You can of course call on a handyman to help with those jobs that require a practical, tradesman like skill set (and tool set!), but are outside of the traditional remit of the tradesman e.g. Putting up shelves, fitting blinds and curtain rails, fitting a wall mounted TV, building flat pack furniture and the like. Handyman Oxford
The handyman can then take care of those awkward ‘odd jobs’ but his resources extend to being able to undertake tradesman tasks. The handyman is likely to have better availability than the tradesman who is generally engaged in larger contracts.
The handyman should be able to undertake minor carpentry, plumbing and electrical work at significantly lower rates than those charged by tradesmen. It becomes essential to check the level of public liability insurance held by the handyman if he is to be engaged in plumbing and electrical work because in the worst case an accident or mistake could prove costly. The handyman would typically hold a £1-2 million pound third party risk policy.
As far is plumbing is concerned the handyman can undertake tasks such as adding an outdoor tap, change a w.c. pan, replace taps, fix leaking taps, plumb in or replace dishwashers or washing machines, vent tumble driers etc.
The handyman is unable to make any changes or modifications to a gas supply and is even unable to replace a gas cooker or heater (i.e. simply unplug or plug in a bayonet fitting) unless a member of the Gas Safe Register which replaced the CORGI gas register on 1 April 2009. Broadly speaking the extent of electrical work that can be carried out by the knowledgeable handyman in the capacity of ‘competent person’ is limited to the following non-notifiable tasks:
- Replacing damaged cable in one circuit
- Replacing a socket box
- Replacing sockets, switches or ceiling roses
Furthermore as long as they are not in kitchens, bathrooms, utility rooms or other ‘special locations’
- Adding light fittings and switches to existing circuits
- Adding sockets or fused spurs to existing ring or radial circuits
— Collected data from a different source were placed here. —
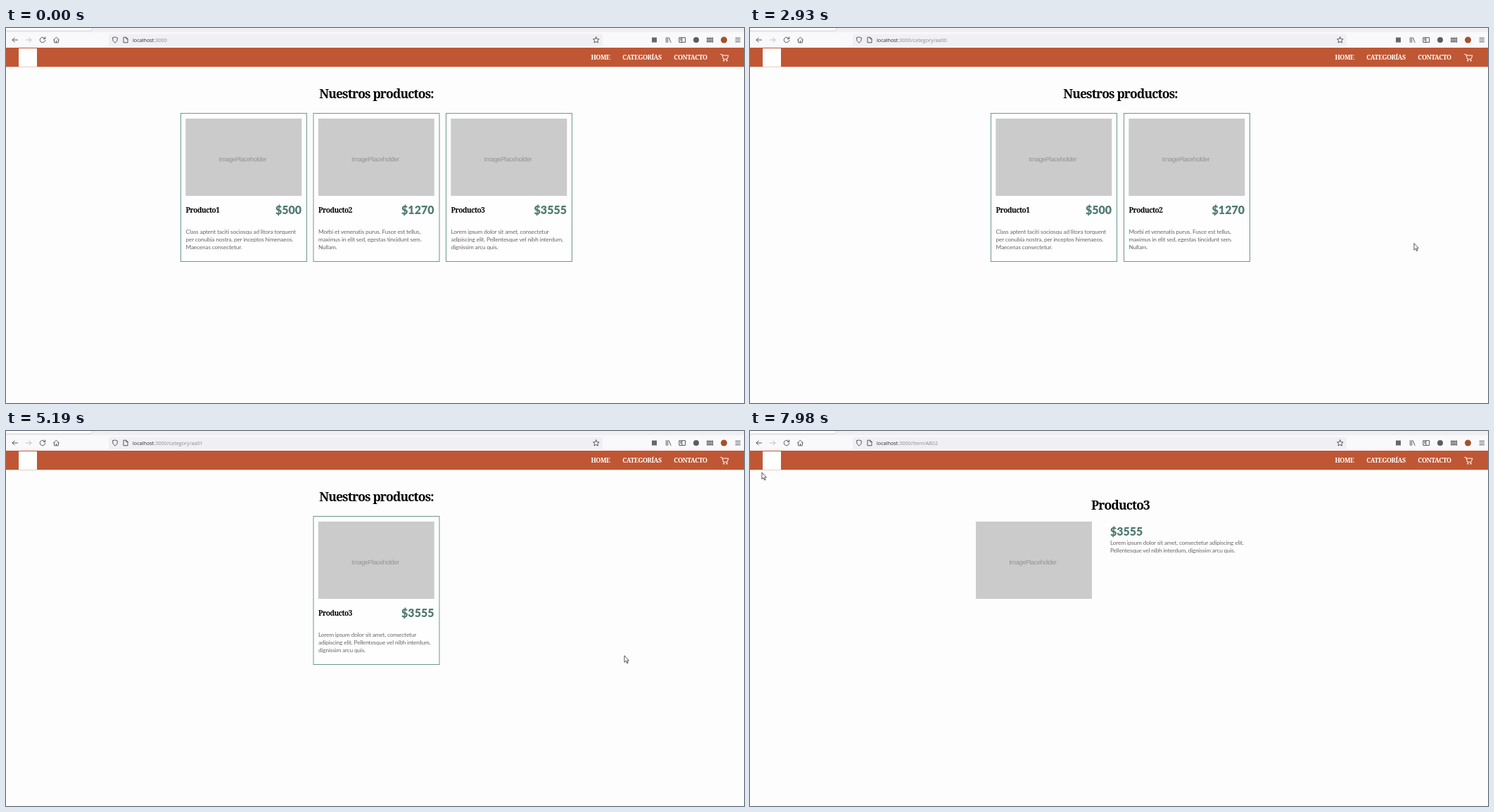
An HTML page that plays this animation: 1049 px wide and 534 px high, repeating every 8000 ms.

```html
<!DOCTYPE html>
<html lang="es">
<head>
<meta charset="utf-8">
<title>Productos</title>
<style>
  html, body { margin: 0; width: 100%; height: 100%; overflow: hidden; background: #fdfdfd; }
  svg { display: block; width: 1049px; height: 534px; }

  .slab { font-family: "Roboto Slab", "Noto Serif", serif; font-weight: 700; letter-spacing: -.05em; }
  .mid { text-anchor: middle; }
  .end { text-anchor: end; }
  .h1 { font-size: 17.5px; }
  .h2 { font-size: 13.1px; }
  .h3 { font-size: 10.1px; }
  .nav { font-size: 9px; fill: #fff; }
  .sub { font-size: 8.6px; fill: #fff; }
  .price { font: 900 16px Lato, sans-serif; fill: #4f7b72; }
  .desc { font: 8.3px Lato, sans-serif; letter-spacing: -.02em; fill: #666; }
  .photo { font: 9.3px "Liberation Sans", Arial, sans-serif; letter-spacing: -.05em; fill: #949494; }
  .url { font: 7.25px "Open Sans", sans-serif; fill: #8b8b8e; }
  .url .host { fill: #2a2a2e; }
  .icon { fill: none; stroke: #56565b; stroke-width: 1; stroke-linecap: round; stroke-linejoin: round; }
  .cursor { fill: #fff; stroke: #26262a; stroke-width: .8; stroke-linejoin: round; }

  .step { animation: 8s step-end infinite; }
  #all, #urlHome { animation-name: untilFirst; }
  #urlOne { animation-name: urlOne; }
  #urlTwo { animation-name: urlTwo; }
  #urlItem { animation-name: urlItem; }
  #title { animation-name: title; }
  #wait { animation-name: wait; }
  #catOne { animation-name: catOne; }
  #catTwo { animation-name: catTwo; }
  #waitItem { animation-name: waitItem; }
  #item { animation-name: item; }
  #menu { animation-name: menu; }
  #hoverOne { animation-name: hoverOne; }
  #hoverTwo { animation-name: hoverTwo; }
  #arrow { animation-name: arrow; }
  #hand { animation-name: hand; }
  #pointer { animation: travel 8s linear infinite; }

  @keyframes untilFirst { 0% { opacity: 1 } 23.875%, 100% { opacity: 0 } }
  @keyframes urlOne { 0%, 51.25%, 100% { opacity: 0 } 23.875% { opacity: 1 } }
  @keyframes urlTwo { 0%, 74.25%, 100% { opacity: 0 } 51.25% { opacity: 1 } }
  @keyframes urlItem { 0% { opacity: 0 } 74.25%, 100% { opacity: 1 } }
  @keyframes title { 0% { opacity: 1 } 74.25%, 100% { opacity: 0 } }
  @keyframes wait { 0%, 36.625%, 64.875%, 100% { opacity: 0 } 23.875%, 51.25% { opacity: 1 } }
  @keyframes catOne { 0%, 51.25%, 100% { opacity: 0 } 36.625% { opacity: 1 } }
  @keyframes catTwo { 0%, 74.25%, 100% { opacity: 0 } 64.875% { opacity: 1 } }
  @keyframes waitItem { 0%, 87.75%, 100% { opacity: 0 } 74.25% { opacity: 1 } }
  @keyframes item { 0% { opacity: 0 } 87.75%, 100% { opacity: 1 } }
  @keyframes menu { 0%, 28%, 54.625%, 100% { opacity: 0 } 16.25%, 43.5% { opacity: 1 } }
  @keyframes hoverOne { 0%, 27.125%, 47.875%, 100% { opacity: 0 } 18.875%, 46.125% { opacity: 1 } }
  @keyframes hoverTwo { 0%, 28%, 54.625%, 100% { opacity: 0 } 27.125%, 47.875% { opacity: 1 } }
  @keyframes arrow {
    0%, 9.25%, 16.25%, 43.5%, 71.625% { opacity: 0 }
    5.75%, 13.625%, 28%, 54.625%, 74.25%, 100% { opacity: 1 }
  }
  @keyframes hand {
    0%, 13.625%, 28%, 54.625%, 74.25%, 100% { opacity: 0 }
    9.25%, 16.25%, 43.5%, 71.625% { opacity: 1 }
  }
  /* the pointer jumps every 70 ms */
  @keyframes travel {
    0% { transform: translate(341px, 513px) }
    5.75% { transform: translate(341px, 513px); animation-timing-function: steps(12, start) }
    16.25% { transform: translate(903px, 74px); animation-timing-function: steps(1, start) }
    17.125% { transform: translate(906px, 46px); animation-timing-function: steps(6, start) }
    22.375% { transform: translate(889px, 67.5px) }
    27.125% { transform: translate(889px, 67.5px); animation-timing-function: steps(9, start) }
    35% { transform: translate(943.8px, 306.5px) }
    39.125% { transform: translate(943.8px, 306.5px); animation-timing-function: steps(6, start) }
    44.375% { transform: translate(908px, 30px); animation-timing-function: steps(6, start) }
    49.625% { transform: translate(894.5px, 95px) }
    51.25% { transform: translate(894.5px, 95px); animation-timing-function: steps(1, start) }
    52.125% { transform: translate(896px, 95.5px) }
    54.625% { transform: translate(896px, 95.5px); animation-timing-function: steps(7, start) }
    60.75% { transform: translate(879px, 319.8px) }
    68.125% { transform: translate(879px, 319.8px); animation-timing-function: steps(7, start) }
    74.25% { transform: translate(460px, 201px) }
    75.125% { transform: translate(460px, 201px); animation-timing-function: steps(4, start) }
    78.625% { transform: translate(511px, 357px); animation-timing-function: steps(2, start) }
    80.375% { transform: translate(517px, 409px) }
    91.875% { transform: translate(517px, 409px); animation-timing-function: steps(9, start) }
    99.75% { transform: translate(66px, 94px); animation-timing-function: steps(1, start) }
    100% { transform: translate(16.8px, 59px) }
  }
</style>
</head>
<body>
<svg viewBox="0 0 1049 534">
  <defs>
    <g id="photo">
      <rect width="165" height="110" fill="#cbcbcb"/>
      <text class="photo mid" x="81" y="60.5">ImagePlaceholder</text>
    </g>
    <g id="frame">
      <rect x=".5" y="121.5" width="179" height="211" fill="#fefefe" stroke="#6d978f"/>
      <use href="#photo" x="7.3" y="129"/>
    </g>
    <g id="p1">
      <use href="#frame"/>
      <text class="slab h3" x="7.5" y="262.5">Producto1</text>
      <text class="price end" x="172" y="264.5">$500</text>
      <text class="desc">
        <tspan x="7.5" y="292.5">Class aptent taciti sociosqu ad litora torquent</tspan>
        <tspan x="7.5" y="303.5">per conubia nostra, per inceptos himenaeos.</tspan>
        <tspan x="7.5" y="314.5">Maecenas consectetur.</tspan>
      </text>
    </g>
    <g id="p2">
      <use href="#frame"/>
      <text class="slab h3" x="7.5" y="262.5">Producto2</text>
      <text class="price end" x="172" y="264.5">$1270</text>
      <text class="desc">
        <tspan x="7.5" y="292.5">Morbi et venenatis purus. Fusce est tellus,</tspan>
        <tspan x="7.5" y="303.5">maximus in elit sed, egestas tincidunt sem.</tspan>
        <tspan x="7.5" y="314.5">Nullam.</tspan>
      </text>
    </g>
    <g id="p3">
      <use href="#frame"/>
      <text class="slab h3" x="7.5" y="262.5">Producto3</text>
      <text class="price end" x="172" y="264.5">$3555</text>
      <text class="desc">
        <tspan x="7.5" y="292.5">Lorem ipsum dolor sit amet, consectetur</tspan>
        <tspan x="7.5" y="303.5">adipiscing elit. Pellentesque vel nibh interdum,</tspan>
        <tspan x="7.5" y="314.5">dignissim arcu quis.</tspan>
      </text>
    </g>
  </defs>

  <!-- browser bar -->
  <rect width="1049" height="28" fill="#f9f9fb"/>
  <rect width="1049" height="6" fill="#f0f0f2"/>
  <rect x="-4" y="-6" width="126.5" height="10" rx="2" fill="#fff" stroke="#c9c9ce" stroke-width=".8"/>
  <rect x="146" y="8.5" width="702" height="17.5" rx="2" fill="#f0f0f4"/>
  <g class="icon">
    <path d="M16.5 17H9M12 14L9 17L12 20"/>
    <path d="M28.5 17H36M33 14L36 17L33 20" stroke="#bdbdc2"/>
    <path d="M55.3 15A3.8 3.8 0 1 0 55.8 17.5M55.8 12.8V15.4H53.2"/>
    <path d="M67.5 17L71.5 13.2L75.5 17M68.7 16.5V20.8H74.3V16.5M71.5 20.5V18.3"/>
    <path d="M155 13L158.6 14.2Q158.6 19.3 155 21.2Q151.4 19.3 151.4 14.2Z"/>
    <path d="M167.4 13.2H170.8L173 15.4V20.8H167.4ZM170.8 13.2V15.4H173"/>
    <path d="M838.8 12.8L840.1 15.6L843.1 15.9L840.9 18L841.5 21L838.8 19.5L836.1 21L836.7 18L834.5 15.9L837.5 15.6Z"/>
    <path d="M938.4 13.5V20.5M940.6 13.5V20.5M942.3 13.7L945 20.4"/>
    <path d="M957.2 13.7H965.6V20.4H957.2ZM960.8 13.7V20.4M958.5 15.6H959.5M958.5 17.2H959.5"/>
    <path d="M997 13.5V20.5M999.4 13.5V20.5M1001.8 13.5V20.5M1004.2 13.5V20.5M996.2 15.2H1005M996.2 18.8H1005" stroke-width="1.1"/>
    <path d="M1037 14.3H1043.5M1037 17H1043.5M1037 19.7H1043.5"/>
  </g>
  <rect x="918" y="13.5" width="7" height="7" fill="#66666b"/>
  <circle cx="981" cy="17" r="4" fill="#5c5c61"/>
  <circle cx="1020.5" cy="17" r="4.5" fill="#a5512b"/>
  <text class="url" x="180" y="20"><tspan class="host">localhost</tspan>:3000<tspan id="urlBase"></tspan></text>
  <g class="url">
    <g id="urlHome" class="step"></g>
    <text id="urlOne" class="step" x="229" y="20">/category/aa00</text>
    <text id="urlTwo" class="step" x="229" y="20">/category/aa01</text>
    <text id="urlItem" class="step" x="229" y="20">/item/AB02</text>
  </g>

  <!-- site header -->
  <rect y="28" width="1049" height="27.3" fill="#bf5734"/>
  <rect x="18" y="29" width="26" height="26" fill="#fff"/>
  <g class="slab nav mid">
    <text x="845" y="45.4">HOME</text>
    <text x="904" y="45.4">CATEGORÍAS</text>
    <text x="973" y="45.4">CONTACTO</text>
  </g>
  <path class="icon" style="stroke:#fff" d="M1015.8 37.6H1017.8L1019.6 44.2H1025.2L1026.8 39H1018.2"/>
  <g fill="#fff"><circle cx="1020.3" cy="46.4" r="1.1"/><circle cx="1024.6" cy="46.4" r="1.1"/></g>

  <!-- pages -->
  <text id="title" class="slab h1 mid step" x="526.5" y="100">Nuestros productos:</text>
  <text id="wait" class="slab h2 mid step" x="526.5" y="130.5">Cargando</text>
  <g id="all" class="step">
    <use href="#p1" x="248"/><use href="#p2" x="436.5"/><use href="#p3" x="625"/>
  </g>
  <g id="catOne" class="step">
    <use href="#p1" x="342"/><use href="#p2" x="531"/>
  </g>
  <g id="catTwo" class="step"><use href="#p3" x="436.5"/></g>
  <text id="waitItem" class="slab h2 mid step" x="526.5" y="95.5">Cargando</text>
  <g id="item" class="step">
    <text class="slab h1 mid" x="526.5" y="111.5">Producto3</text>
    <use href="#photo" x="321" y="129"/>
    <text class="price" x="512" y="148.5">$3555</text>
    <text class="desc">
      <tspan x="512" y="161.5">Lorem ipsum dolor sit amet, consectetur adipiscing elit.</tspan>
      <tspan x="512" y="172.5">Pellentesque vel nibh interdum, dignissim arcu quis.</tspan>
    </text>
  </g>

  <!-- dropdown -->
  <g id="menu" class="step">
    <rect x="867" y="55" width="71.7" height="54" fill="#bf5734"/>
    <rect id="hoverOne" class="step" x="867" y="55" width="71.7" height="27.3" fill="#7b3a2d"/>
    <rect id="hoverTwo" class="step" x="867" y="82" width="71.7" height="27" fill="#7b3a2d"/>
    <text class="slab sub mid" x="903" y="72.2">categoria1</text>
    <text class="slab sub mid" x="903" y="99.2">categoria2</text>
  </g>

  <g id="pointer" class="cursor">
    <path id="arrow" class="step" d="M0 0V9.6L2.2 7.6L3.8 11L5.2 10.4L3.7 7.1H6.5Z"/>
    <path id="hand" class="step" stroke-width=".6" d="M-.9 .6A.9 .9 0 0 1 .9 .6V3.6L4.4 4.3Q5.7 4.7 5.6 6.2L5 9.2V11H-.6V9.6L-3.6 6.2Q-3.9 5.1 -2.6 5.2L-.9 6.6Z"/>
  </g>
</svg>
</body>
</html>
```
Electrical work must be carried out comply with the IEE Wiring Regulations. A phone call can be made to the local building control officer to verify whether the work is notifiable and whether it requires checking by a qualified electrician.